CACI insists its workers were always subject to the military chain of command, and notes that it has been cleared of any wrongdoing and continues to hold government contracts. It has called the lawsuit "frivolous."
"CACI personnel were never in charge of military personnel in Iraq," the company said in a statement. "Civilian contractors do not give orders to military personnel."
But some experts say that focusing on the chain of command misses the more important issue.
"Most people, including many people in the military, find it stunning to turn over an integral, mission-critical role like interrogation in a military prison to a private contractor," said Singer.
The United States is not only reliant on private contractors for work overseas, but also at home. This year the government will spend $275 billion more than 10 percent of the federal budget on contracts to carry out its daily business.
In his book The True Size of Government, Paul Light of the Brookings Institution estimates the federal budget funds a "shadow government" of nearly 12 million contractors, about one-half of them in defense That means contractors outnumber civil servants and military personnel by two to one.
And as the military has trouble finding young people to sign up during wartime, and some seasoned troops leave for far more lucrative jobs in the private sector, Pentagon officials expect the role of contractors to expand further.
Brian Hilferty, a spokesperson for Lt. Gen. Franklin L. Hagenbeck, the Army’s top personnel officer, told IPS that private contractors would also be used to recruit new soldiers.
As the use of contractors grows, so does the cost of U.S. occupation.
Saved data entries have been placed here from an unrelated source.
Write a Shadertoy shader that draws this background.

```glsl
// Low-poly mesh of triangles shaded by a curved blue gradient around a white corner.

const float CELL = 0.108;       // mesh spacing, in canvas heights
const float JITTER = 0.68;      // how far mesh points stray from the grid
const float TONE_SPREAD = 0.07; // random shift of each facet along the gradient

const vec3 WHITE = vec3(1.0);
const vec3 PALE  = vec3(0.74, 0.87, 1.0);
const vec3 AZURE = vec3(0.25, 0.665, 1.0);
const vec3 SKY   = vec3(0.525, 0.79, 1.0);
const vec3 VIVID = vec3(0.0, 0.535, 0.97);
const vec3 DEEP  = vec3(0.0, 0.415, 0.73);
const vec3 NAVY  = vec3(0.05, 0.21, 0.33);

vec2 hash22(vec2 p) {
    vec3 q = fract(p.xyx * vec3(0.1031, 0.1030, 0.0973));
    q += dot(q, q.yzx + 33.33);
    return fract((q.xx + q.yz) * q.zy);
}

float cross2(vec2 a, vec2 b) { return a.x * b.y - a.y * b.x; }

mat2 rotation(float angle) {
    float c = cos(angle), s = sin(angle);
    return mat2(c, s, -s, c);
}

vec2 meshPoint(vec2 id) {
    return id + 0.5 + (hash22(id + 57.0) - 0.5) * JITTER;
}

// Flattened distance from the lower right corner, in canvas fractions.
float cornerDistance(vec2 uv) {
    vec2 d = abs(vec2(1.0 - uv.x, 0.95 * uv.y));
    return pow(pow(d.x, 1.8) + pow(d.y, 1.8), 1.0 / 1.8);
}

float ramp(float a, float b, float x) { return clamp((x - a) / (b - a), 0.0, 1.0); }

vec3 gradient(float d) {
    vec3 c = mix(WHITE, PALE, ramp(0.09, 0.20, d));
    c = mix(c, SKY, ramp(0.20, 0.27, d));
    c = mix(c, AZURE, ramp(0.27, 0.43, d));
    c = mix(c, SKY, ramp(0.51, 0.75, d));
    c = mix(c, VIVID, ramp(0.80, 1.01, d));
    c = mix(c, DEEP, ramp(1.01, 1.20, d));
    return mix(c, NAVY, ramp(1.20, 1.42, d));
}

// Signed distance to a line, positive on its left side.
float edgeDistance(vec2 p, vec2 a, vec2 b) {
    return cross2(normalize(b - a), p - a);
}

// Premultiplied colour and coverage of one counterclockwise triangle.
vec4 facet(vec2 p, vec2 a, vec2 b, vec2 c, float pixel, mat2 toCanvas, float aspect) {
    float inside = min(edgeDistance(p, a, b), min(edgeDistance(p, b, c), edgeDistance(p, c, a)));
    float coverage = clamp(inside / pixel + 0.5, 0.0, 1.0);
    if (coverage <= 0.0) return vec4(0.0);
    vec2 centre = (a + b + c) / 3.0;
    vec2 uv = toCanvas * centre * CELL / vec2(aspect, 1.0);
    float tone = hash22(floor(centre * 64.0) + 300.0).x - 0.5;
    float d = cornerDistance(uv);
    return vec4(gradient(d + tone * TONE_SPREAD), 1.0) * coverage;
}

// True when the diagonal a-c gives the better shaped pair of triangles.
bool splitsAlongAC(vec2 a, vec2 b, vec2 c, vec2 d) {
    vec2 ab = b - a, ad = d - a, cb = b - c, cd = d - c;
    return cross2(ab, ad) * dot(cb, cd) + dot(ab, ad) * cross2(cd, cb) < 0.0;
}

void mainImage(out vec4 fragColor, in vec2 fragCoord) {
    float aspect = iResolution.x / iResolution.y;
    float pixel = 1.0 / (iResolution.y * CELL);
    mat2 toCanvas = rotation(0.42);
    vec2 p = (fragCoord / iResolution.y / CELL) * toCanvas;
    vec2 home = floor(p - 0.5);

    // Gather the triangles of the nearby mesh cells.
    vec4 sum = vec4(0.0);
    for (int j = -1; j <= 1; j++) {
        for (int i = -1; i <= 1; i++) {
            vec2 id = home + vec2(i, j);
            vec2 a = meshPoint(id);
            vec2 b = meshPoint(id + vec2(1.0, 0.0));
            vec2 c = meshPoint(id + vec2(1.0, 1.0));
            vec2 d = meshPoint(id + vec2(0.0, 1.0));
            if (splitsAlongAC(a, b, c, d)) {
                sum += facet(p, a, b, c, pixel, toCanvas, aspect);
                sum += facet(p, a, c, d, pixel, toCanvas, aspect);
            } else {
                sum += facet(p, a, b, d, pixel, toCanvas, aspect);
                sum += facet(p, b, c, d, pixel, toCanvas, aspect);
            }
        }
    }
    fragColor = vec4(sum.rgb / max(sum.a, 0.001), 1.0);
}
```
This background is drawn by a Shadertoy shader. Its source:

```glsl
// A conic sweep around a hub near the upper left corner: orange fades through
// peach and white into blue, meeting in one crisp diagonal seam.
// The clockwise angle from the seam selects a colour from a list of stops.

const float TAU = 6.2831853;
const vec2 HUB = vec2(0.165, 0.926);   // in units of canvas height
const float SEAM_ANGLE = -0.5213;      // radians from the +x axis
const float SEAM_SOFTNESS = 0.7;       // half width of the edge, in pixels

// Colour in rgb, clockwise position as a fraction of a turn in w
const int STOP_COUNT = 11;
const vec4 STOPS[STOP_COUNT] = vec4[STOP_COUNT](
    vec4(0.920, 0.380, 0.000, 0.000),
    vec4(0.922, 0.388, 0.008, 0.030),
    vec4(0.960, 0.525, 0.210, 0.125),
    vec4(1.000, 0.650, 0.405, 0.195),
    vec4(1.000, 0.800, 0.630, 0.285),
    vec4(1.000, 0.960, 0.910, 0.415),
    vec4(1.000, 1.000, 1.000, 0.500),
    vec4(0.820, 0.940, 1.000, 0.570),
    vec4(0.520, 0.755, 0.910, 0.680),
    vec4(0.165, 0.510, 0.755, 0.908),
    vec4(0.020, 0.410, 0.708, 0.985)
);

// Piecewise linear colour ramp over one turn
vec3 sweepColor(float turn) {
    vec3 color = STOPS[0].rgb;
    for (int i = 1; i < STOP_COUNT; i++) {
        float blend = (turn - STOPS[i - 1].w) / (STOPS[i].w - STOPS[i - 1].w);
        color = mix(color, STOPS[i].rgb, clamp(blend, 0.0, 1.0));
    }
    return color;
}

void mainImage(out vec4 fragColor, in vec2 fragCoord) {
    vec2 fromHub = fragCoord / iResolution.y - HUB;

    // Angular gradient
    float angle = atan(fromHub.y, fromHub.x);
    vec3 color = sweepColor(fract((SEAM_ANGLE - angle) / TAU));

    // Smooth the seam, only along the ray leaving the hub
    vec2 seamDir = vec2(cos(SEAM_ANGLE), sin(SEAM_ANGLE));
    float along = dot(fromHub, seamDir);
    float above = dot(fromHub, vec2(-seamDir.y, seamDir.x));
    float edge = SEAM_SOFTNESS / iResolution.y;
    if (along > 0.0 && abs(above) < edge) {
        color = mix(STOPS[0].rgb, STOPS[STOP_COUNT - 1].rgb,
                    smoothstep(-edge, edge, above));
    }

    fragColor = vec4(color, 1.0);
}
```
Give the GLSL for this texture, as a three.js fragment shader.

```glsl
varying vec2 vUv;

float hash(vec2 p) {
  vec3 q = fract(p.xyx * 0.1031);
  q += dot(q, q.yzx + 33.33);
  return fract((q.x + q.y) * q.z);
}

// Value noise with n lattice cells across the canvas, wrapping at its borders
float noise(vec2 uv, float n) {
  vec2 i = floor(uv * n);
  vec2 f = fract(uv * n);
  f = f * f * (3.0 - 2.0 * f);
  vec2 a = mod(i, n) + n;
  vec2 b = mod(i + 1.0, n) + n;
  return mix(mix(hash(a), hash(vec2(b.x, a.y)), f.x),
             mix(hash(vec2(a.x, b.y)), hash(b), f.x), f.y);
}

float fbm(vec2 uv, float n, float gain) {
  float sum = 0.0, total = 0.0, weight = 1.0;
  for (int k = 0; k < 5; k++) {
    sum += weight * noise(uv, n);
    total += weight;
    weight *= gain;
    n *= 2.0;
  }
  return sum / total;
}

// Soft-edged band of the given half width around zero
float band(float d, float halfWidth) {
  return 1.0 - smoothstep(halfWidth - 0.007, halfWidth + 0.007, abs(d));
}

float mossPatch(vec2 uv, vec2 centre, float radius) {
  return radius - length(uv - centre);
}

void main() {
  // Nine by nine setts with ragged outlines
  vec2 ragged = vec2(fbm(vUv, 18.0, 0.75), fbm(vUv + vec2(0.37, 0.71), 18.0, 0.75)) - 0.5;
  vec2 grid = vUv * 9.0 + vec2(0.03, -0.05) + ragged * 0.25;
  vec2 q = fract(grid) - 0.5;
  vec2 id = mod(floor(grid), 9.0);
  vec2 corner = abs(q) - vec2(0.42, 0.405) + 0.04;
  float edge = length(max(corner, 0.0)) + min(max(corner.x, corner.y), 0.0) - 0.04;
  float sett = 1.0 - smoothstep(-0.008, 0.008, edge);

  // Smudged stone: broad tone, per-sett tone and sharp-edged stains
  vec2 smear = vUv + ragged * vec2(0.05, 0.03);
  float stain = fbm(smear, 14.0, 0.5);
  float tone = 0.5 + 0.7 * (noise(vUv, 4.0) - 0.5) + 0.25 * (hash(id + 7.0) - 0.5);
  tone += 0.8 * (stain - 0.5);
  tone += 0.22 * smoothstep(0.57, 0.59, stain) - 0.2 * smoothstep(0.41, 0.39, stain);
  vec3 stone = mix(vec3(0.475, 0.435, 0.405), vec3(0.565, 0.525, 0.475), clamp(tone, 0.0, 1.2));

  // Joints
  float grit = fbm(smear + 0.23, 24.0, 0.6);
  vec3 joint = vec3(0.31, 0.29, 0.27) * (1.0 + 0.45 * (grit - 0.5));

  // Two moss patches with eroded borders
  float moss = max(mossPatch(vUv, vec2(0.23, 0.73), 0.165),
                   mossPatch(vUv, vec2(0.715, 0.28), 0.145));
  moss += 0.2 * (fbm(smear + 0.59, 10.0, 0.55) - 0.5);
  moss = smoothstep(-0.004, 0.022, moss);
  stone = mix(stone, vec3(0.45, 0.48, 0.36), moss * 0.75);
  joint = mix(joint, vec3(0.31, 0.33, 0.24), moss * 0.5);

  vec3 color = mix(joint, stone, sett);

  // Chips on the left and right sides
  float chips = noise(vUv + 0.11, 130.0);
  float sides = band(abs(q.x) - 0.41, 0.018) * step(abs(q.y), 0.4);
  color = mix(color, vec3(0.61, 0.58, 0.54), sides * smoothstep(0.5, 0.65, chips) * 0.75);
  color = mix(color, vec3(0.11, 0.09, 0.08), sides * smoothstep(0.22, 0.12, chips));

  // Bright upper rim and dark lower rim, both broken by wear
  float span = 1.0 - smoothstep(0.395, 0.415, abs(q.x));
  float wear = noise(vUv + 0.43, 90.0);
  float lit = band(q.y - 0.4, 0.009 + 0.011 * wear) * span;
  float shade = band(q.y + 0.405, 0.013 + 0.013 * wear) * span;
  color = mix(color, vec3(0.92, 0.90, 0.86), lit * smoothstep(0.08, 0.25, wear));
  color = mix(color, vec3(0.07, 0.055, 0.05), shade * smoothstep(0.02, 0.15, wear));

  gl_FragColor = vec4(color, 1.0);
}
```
Last week Congress approved an additional $25 billion for wars in Iraq and Afghanistan and seven percent more for the rest of the Pentagon’s programs, in a $417.5 billion defense bill.
In a victory for the Pentagon, legislators backed down on language requiring the military to reveal the private security contractors it hires for work in Iraq, Afghanistan and Guantanamo Bay (a prison for detainees in President George W. Bush’s "war on terrorism") in Cuba.